Your answer must consist of every line from the data below that includes the word "height".

Start of Data shown

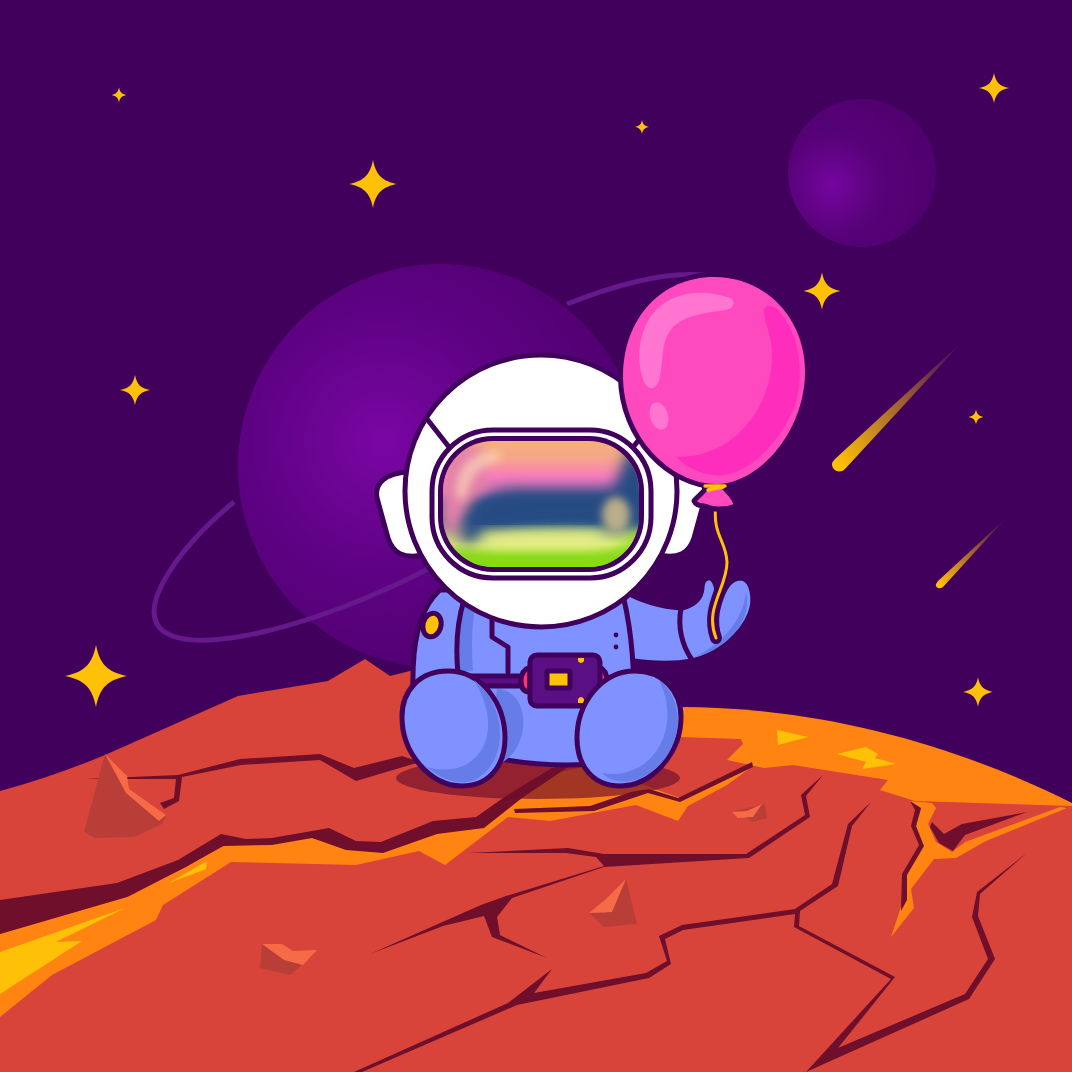
<!DOCTYPE html>
<html lang="en">
<head>
<meta charset="utf-8">
<title>Astronaut with balloon</title>
<style>
:root{
  --space:#40005c; --ring:#65198a; --star:#ffc107;
  --ground:#d8443a; --crack:#6f0f2b; --lava:#ff8412; --lava-hot:#ffc107;
  --rock:#b93e38; --rock-light:#f66a48;
  --line:#40005c; --suit:#7f92ff; --suit-shade:#667de8; --helmet:#fff;
  --belt:#5b0f85; --pink:#ff4abf; --pink-deep:#ff2dbb; --pink-light:#ff75d0;
}
html,body{margin:0;background:var(--space)}
body{width:1072px;height:1072px;overflow:hidden}
svg{display:block}
.star{fill:var(--star)}
.ring{fill:none;stroke:var(--ring);stroke-width:5}
.ground{fill:var(--ground)}
.crack{fill:var(--crack)}
.lava{fill:var(--lava)}
.hot{fill:var(--lava-hot)}
.rock{fill:var(--rock)}
.rock-light{fill:var(--rock-light)}
.outline{stroke:var(--line);stroke-width:5;stroke-linejoin:round;stroke-linecap:round}
.suit{fill:var(--suit)}
.shade{fill:var(--suit-shade)}
.helmet{fill:var(--helmet)}
.seam{fill:none}
</style>
</head>
<body>
<svg width="1072" height="1072" viewBox="0 0 1072 1072" role="img" aria-label="Astronaut sitting on a lava planet, holding a pink balloon">
<defs>
  <radialGradient id="planet-fill" cx=".36" cy=".44" r=".62">
    <stop offset="0" stop-color="#7a06a4"/><stop offset=".5" stop-color="#5f0285"/><stop offset="1" stop-color="#50006f"/>
  </radialGradient>
  <radialGradient id="moon-fill" cx=".3" cy=".58" r=".68">
    <stop offset="0" stop-color="#74059f"/><stop offset=".5" stop-color="#570278"/><stop offset="1" stop-color="#50006f"/>
  </radialGradient>
  <linearGradient id="comet-large" gradientUnits="userSpaceOnUse" x1="838" y1="466" x2="964" y2="340">
    <stop offset="0" stop-color="#ffc107"/><stop offset="1" stop-color="#ffc107" stop-opacity="0"/>
  </linearGradient>
  <linearGradient id="comet-small" gradientUnits="userSpaceOnUse" x1="939" y1="586" x2="1006" y2="518">
    <stop offset="0" stop-color="#ffc107"/><stop offset="1" stop-color="#ffc107" stop-opacity="0"/>
  </linearGradient>
  <linearGradient id="visor-fill" x1="0" y1="0" x2="0" y2="1">
    <stop offset="0" stop-color="#f6b07a"/><stop offset=".14" stop-color="#f5a58c"/><stop offset=".28" stop-color="#fb7cbc"/>
    <stop offset=".4" stop-color="#d874bb"/><stop offset=".5" stop-color="#2c4f88"/><stop offset=".62" stop-color="#1f5a83"/>
    <stop offset=".73" stop-color="#a5bf7c"/><stop offset=".82" stop-color="#e0ec80"/><stop offset=".92" stop-color="#92d42c"/><stop offset="1" stop-color="#7fe000"/>
  </linearGradient>
  <filter id="soft" x="-40%" y="-40%" width="180%" height="180%"><feGaussianBlur stdDeviation="7"/></filter>
  <filter id="soft-small" x="-40%" y="-40%" width="180%" height="180%"><feGaussianBlur stdDeviation="4"/></filter>
  <clipPath id="visor-clip"><rect x="443" y="441" width="196" height="126" rx="50"/></clipPath>
  <clipPath id="balloon-clip"><path d="M714 277C766 277 805 318 805 372C805 430 760 484 716 484C672 484 623 438 623 376C623 318 662 277 714 277Z"/></clipPath>
  <path id="star" d="M0-24C3-9 9-3 24 0C9 3 3 9 0 24C-3 9-9 3-24 0C-9-3-3-9 0-24Z"/>
</defs>

<rect width="1072" height="1072" fill="var(--space)"/>

<g id="sky">
  <circle cx="862" cy="173" r="74" fill="url(#moon-fill)"/>
  <circle cx="440" cy="466" r="202" fill="url(#planet-fill)"/>
  <path class="ring" d="M234 502C178 548 144 600 157 624C179 662 312 629 428 569M567 304C625 281 670 272 703 275"/>
  <g class="star">
    <use href="#star" transform="translate(373 184)"/>
    <use href="#star" transform="translate(119 95) scale(.31)"/>
    <use href="#star" transform="translate(642 127) scale(.29)"/>
    <use href="#star" transform="translate(994 88) scale(.63)"/>
    <use href="#star" transform="translate(822 291) scale(.77)"/>
    <use href="#star" transform="translate(135 390) scale(.63)"/>
    <use href="#star" transform="translate(976 417) scale(.31)"/>
    <use href="#star" transform="translate(96 676) scale(1.29)"/>
    <use href="#star" transform="translate(978 692) scale(.61)"/>
  </g>
  <path fill="url(#comet-large)" d="M964 340L845 469C840 474 832 471 832 464Q832 462 835 459Z"/>
  <path fill="url(#comet-small)" d="M1006 518L943 587C939 590 935 587 936 584L938 581Z"/>
</g>

<g id="lava-planet">
  <path class="lava" d="M640 708C800 700 950 742 1072 803V830H640Z"/>
  <path class="ground" d="M0 791Q52 777 105 755L238 696L328 681L365 659L390 676L430 666L600 700L680 737L741 739L743 744L727 760L764 768L793 765L888 780L880 790L915 801L1072 806V1072H0Z"/>
  <path class="hot" d="M777 730L808 737L778 745ZM837 754L866 747L878 754L875 758L896 764L862 769L866 762Z"/>

  <g id="main-lava-flow">
    <path class="lava" d="M0 934L130 896L186 866L224 846L312 838L352 848L384 850L436 832L480 824L517 800L553 774L590 765L652 788L680 798L753 766L727 785L688 806L678 821L636 805L550 821L508 817L445 865L419 851L356 865L231 862L163 905L156 920L52 975L0 1017Z"/>
    <path class="hot" d="M0 952L125 908L56 942L82 941L0 994ZM169 883L207 861L206 869Z"/>
    <path class="crack" d="M0 900L117 883L178 860L221 834L246 839L272 838L329 828L356 841L381 842L433 821L476 817L506 796L552 768L574 763L522 798L484 828L437 834L383 853L346 850L312 838L272 845L223 846L186 867L127 897L0 934Z"/>
    <path class="crack" d="M514 809L590 806L631 792L649 789L678 798L752 762L753 767L680 802L648 793L594 811L515 813Z"/>
  </g>

  <g id="cracks" class="crack">
    <path d="M85 779L178 775L240 759L320 754L354 768L402 756L420 762L356 781L320 760L241 765L182 777L179 801L164 809L160 803L174 798L176 779Z"/>
    <path d="M468 853L568 848L604 854L746 854L805 815L801 795L823 775L806 796L810 817L749 858L604 867L512 898L497 917L500 935L547 958L492 937L484 916L443 926L370 954L481 905L506 896L604 866L596 857L566 853Z"/>
    <path d="M354 1072L508 1003L552 969L534 993L646 973L667 961L659 936L682 925L795 909L832 884L848 824L871 802L852 826L838 886L800 911L799 926L895 977L838 1048L965 994L988 959L972 917L977 892L1027 853L980 894L978 916L995 959L969 999L806 1072L891 979L794 927L795 914L683 930L665 939L671 964L649 978L517 1005L362 1072Z"/>
  </g>

  <g id="right-lava-flow">
    <path class="lava" d="M909 801L932 803L936 808L928 824L936 842L952 852L965 842L1060 807L1067 808L986 841L956 858L934 859L911 889L914 908L891 937L902 904V875L922 845L916 826L921 809Z"/>
    <path class="crack" d="M910 801L921 808L916 826L924 846L907 875V900L901 911L902 874L919 845L911 826L915 810ZM932 822L944 834L962 824L1027 812L965 835L953 851L939 843L930 827Z"/>
  </g>

  <g id="rocks">
    <path class="rock" d="M105 754L125 774L127 793L166 816L162 824L134 837L95 838L84 832Z"/>
    <path class="rock-light" d="M105 754L127 776L129 789L166 815L159 821L126 793Z"/>
    <path class="rock" d="M262 944L284 948L290 960L303 964L290 975L260 968Z"/>
    <path class="rock-light" d="M262 944L282 944L293 951L317 950L303 965L284 960Z"/>
    <path class="rock" d="M626 879L637 924L604 927L589 913L606 913Z"/>
    <path class="rock-light" d="M626 879L612 912L589 913L606 899Z"/>
    <path class="rock" d="M735 811L765 804L767 818L753 822Z"/>
    <path class="rock-light" d="M732 812L747 811L762 804L753 817L738 818Z"/>
  </g>
</g>

<ellipse cx="538" cy="778" rx="142" ry="21" fill="var(--crack)" opacity=".65"/>

<g id="astronaut">
  <g id="raised-arm">
    <path class="suit outline" d="M622 590Q650 606 682 608Q701 603 702 588C702 577 713 573 716 586L719 601C727 584 731 578 742 578C752 580 756 599 750 614C742 635 717 655 692 661Q665 666 628 660Z"/>
    <path class="shade" d="M746 592C754 625 720 652 695 657C718 646 743 623 746 592Z"/>
    <path class="outline seam" d="M681 608Q676 636 692 660"/>
  </g>

  <g id="torso">
    <path class="suit outline" d="M440 590C418 610 412 645 413 690L470 752Q535 770 606 763L634 700C634 660 630 620 621 588Z"/>
    <path class="shade" d="M465 603Q457 635 460 671H473Q470 630 476 604ZM497 689C530 690 532 744 503 762L490 758Z"/>
    <path class="outline seam" d="M464 600Q454 632 458 674M492 618V637L508 647V672"/>
    <ellipse class="outline" cx="432" cy="625" rx="9" ry="12" fill="var(--star)" transform="rotate(14 432 625)"/>
    <g fill="var(--line)"><circle cx="616" cy="635" r="2.4"/><circle cx="616" cy="647" r="2.4"/></g>
  </g>

  <g id="belt">
    <path class="outline" d="M465 676H526V686H480Z" fill="var(--belt)"/>
    <path class="outline" d="M530 667Q521 670 521 681T530 692ZM599 667Q607 670 607 681T599 692Z" fill="#ff356f"/>
    <rect class="outline" x="530" y="655" width="70" height="51" rx="7" fill="var(--belt)"/>
    <rect class="outline" x="547" y="671" width="23" height="17" rx="1" fill="var(--star)"/>
    <path d="M578 658H584V661Q581 665 578 661ZM578 703H584V699Q581 695 578 699Z" fill="var(--star)"/>
  </g>

  <g id="legs">
    <path class="suit outline" d="M448 671C482 671 505 704 505 738C505 767 488 786 462 786C430 786 402 753 402 717C402 690 420 671 448 671Z"/>
    <path class="shade" d="M474 680C510 708 508 766 472 781C455 786 437 776 427 767C476 781 508 736 474 680Z"/>
    <path class="suit outline" d="M635 671C662 671 681 690 681 717C681 753 652 786 620 786C594 786 577 767 577 738C577 704 601 671 635 671Z"/>
    <path class="shade" d="M659 680C688 702 682 752 650 773C632 785 613 784 602 773C650 782 684 730 659 680Z"/>
  </g>

  <g id="helmet">
    <path class="helmet outline" d="M408 472C386 473 374 483 377 498L388 538C393 553 403 559 424 555ZM674 472C696 473 708 483 705 498L694 538C689 553 679 559 658 555Z"/>
    <circle class="helmet outline" cx="541" cy="491" r="136"/>
    <path class="outline seam" d="M427 419L449 447M655 419L634 446"/>
    <rect class="helmet outline" x="432" y="430" width="219" height="148" rx="61"/>
    <rect x="438" y="436" width="206" height="136" rx="55" fill="var(--line)"/>
    <g id="visor" clip-path="url(#visor-clip)">
      <rect x="443" y="441" width="196" height="126" fill="url(#visor-fill)"/>
      <path filter="url(#soft)" fill="#e482a8" d="M440 445H480L490 486Q466 504 460 540L440 525Z"/>
      <path filter="url(#soft)" fill="#264b83" d="M462 530Q474 490 514 488H612Q622 470 628 450H650V525H590Q520 518 462 545Z"/>
      <path filter="url(#soft)" fill="#e7ee86" d="M478 532H596Q616 540 590 549H488Z"/>
      <path filter="url(#soft)" fill="#84de0b" d="M440 548L470 556H610L645 530V580H440Z"/>
      <ellipse filter="url(#soft-small)" cx="616" cy="515" rx="14" ry="18" fill="#b9ae88"/>
      <path filter="url(#soft-small)" fill="#ffe3bd" opacity=".6" d="M456 492C456 464 474 450 500 452C506 462 488 462 478 472C466 482 470 498 460 502Z"/>
    </g>
  </g>
</g>

<g id="balloon">
  <path fill="none" stroke="var(--line)" stroke-width="12" stroke-linecap="round" d="M725 575C721 594 707 612 716 638"/>
  <path fill="none" stroke="var(--star)" stroke-width="3" stroke-linecap="round" d="M716 504C712 535 726 540 727 562C727 588 704 608 716 638"/>
  <path class="outline" d="M707 486C704 493 698 495 694 501C697 508 704 504 710 508Q722 511 736 506C736 498 728 493 723 486Z" fill="var(--pink)"/>
  <path fill="none" stroke="var(--line)" stroke-width="10" d="M714 277C766 277 805 318 805 372C805 430 760 484 716 484C672 484 623 438 623 376C623 318 662 277 714 277Z" clip-path="none"/>
  <g clip-path="url(#balloon-clip)">
    <rect x="620" y="274" width="188" height="214" fill="var(--pink)"/>
    <path fill="var(--pink-deep)" d="M764 313C762 305 772 303 779 311C800 335 804 372 796 402C780 448 741 480 712 475C696 472 684 466 677 457C735 458 771 406 772 358C773 338 765 325 764 313Z"/>
    <path fill="var(--pink-light)" d="M727 297C737 299 735 308 726 310C706 313 688 314 674 326C660 341 664 359 660 376C658 391 648 391 644 382C636 362 638 335 651 316C668 293 698 288 727 297Z"/>
    <ellipse cx="659" cy="416" rx="9" ry="14" fill="var(--pink-light)" transform="rotate(-16 659 416)"/>
  </g>
  <path fill="none" stroke="var(--star)" stroke-width="3.5" stroke-linecap="round" d="M705 486L725 486M708 490L723 487"/>
</g>
</svg>
</body>
</html>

End of Data shown

* Task output
body{width:1072px;height:1072px;overflow:hidden}
<svg width="1072" height="1072" viewBox="0 0 1072 1072" role="img" aria-label="Astronaut sitting on a lava planet, holding a pink balloon">
  <filter id="soft" x="-40%" y="-40%" width="180%" height="180%"><feGaussianBlur stdDeviation="7"/></filter>
  <filter id="soft-small" x="-40%" y="-40%" width="180%" height="180%"><feGaussianBlur stdDeviation="4"/></filter>
  <clipPath id="visor-clip"><rect x="443" y="441" width="196" height="126" rx="50"/></clipPath>
<rect width="1072" height="1072" fill="var(--space)"/>
    <rect class="outline" x="530" y="655" width="70" height="51" rx="7" fill="var(--belt)"/>
    <rect class="outline" x="547" y="671" width="23" height="17" rx="1" fill="var(--star)"/>
    <rect class="helmet outline" x="432" y="430" width="219" height="148" rx="61"/>
    <rect x="438" y="436" width="206" height="136" rx="55" fill="var(--line)"/>
      <rect x="443" y="441" width="196" height="126" fill="url(#visor-fill)"/>
    <rect x="620" y="274" width="188" height="214" fill="var(--pink)"/>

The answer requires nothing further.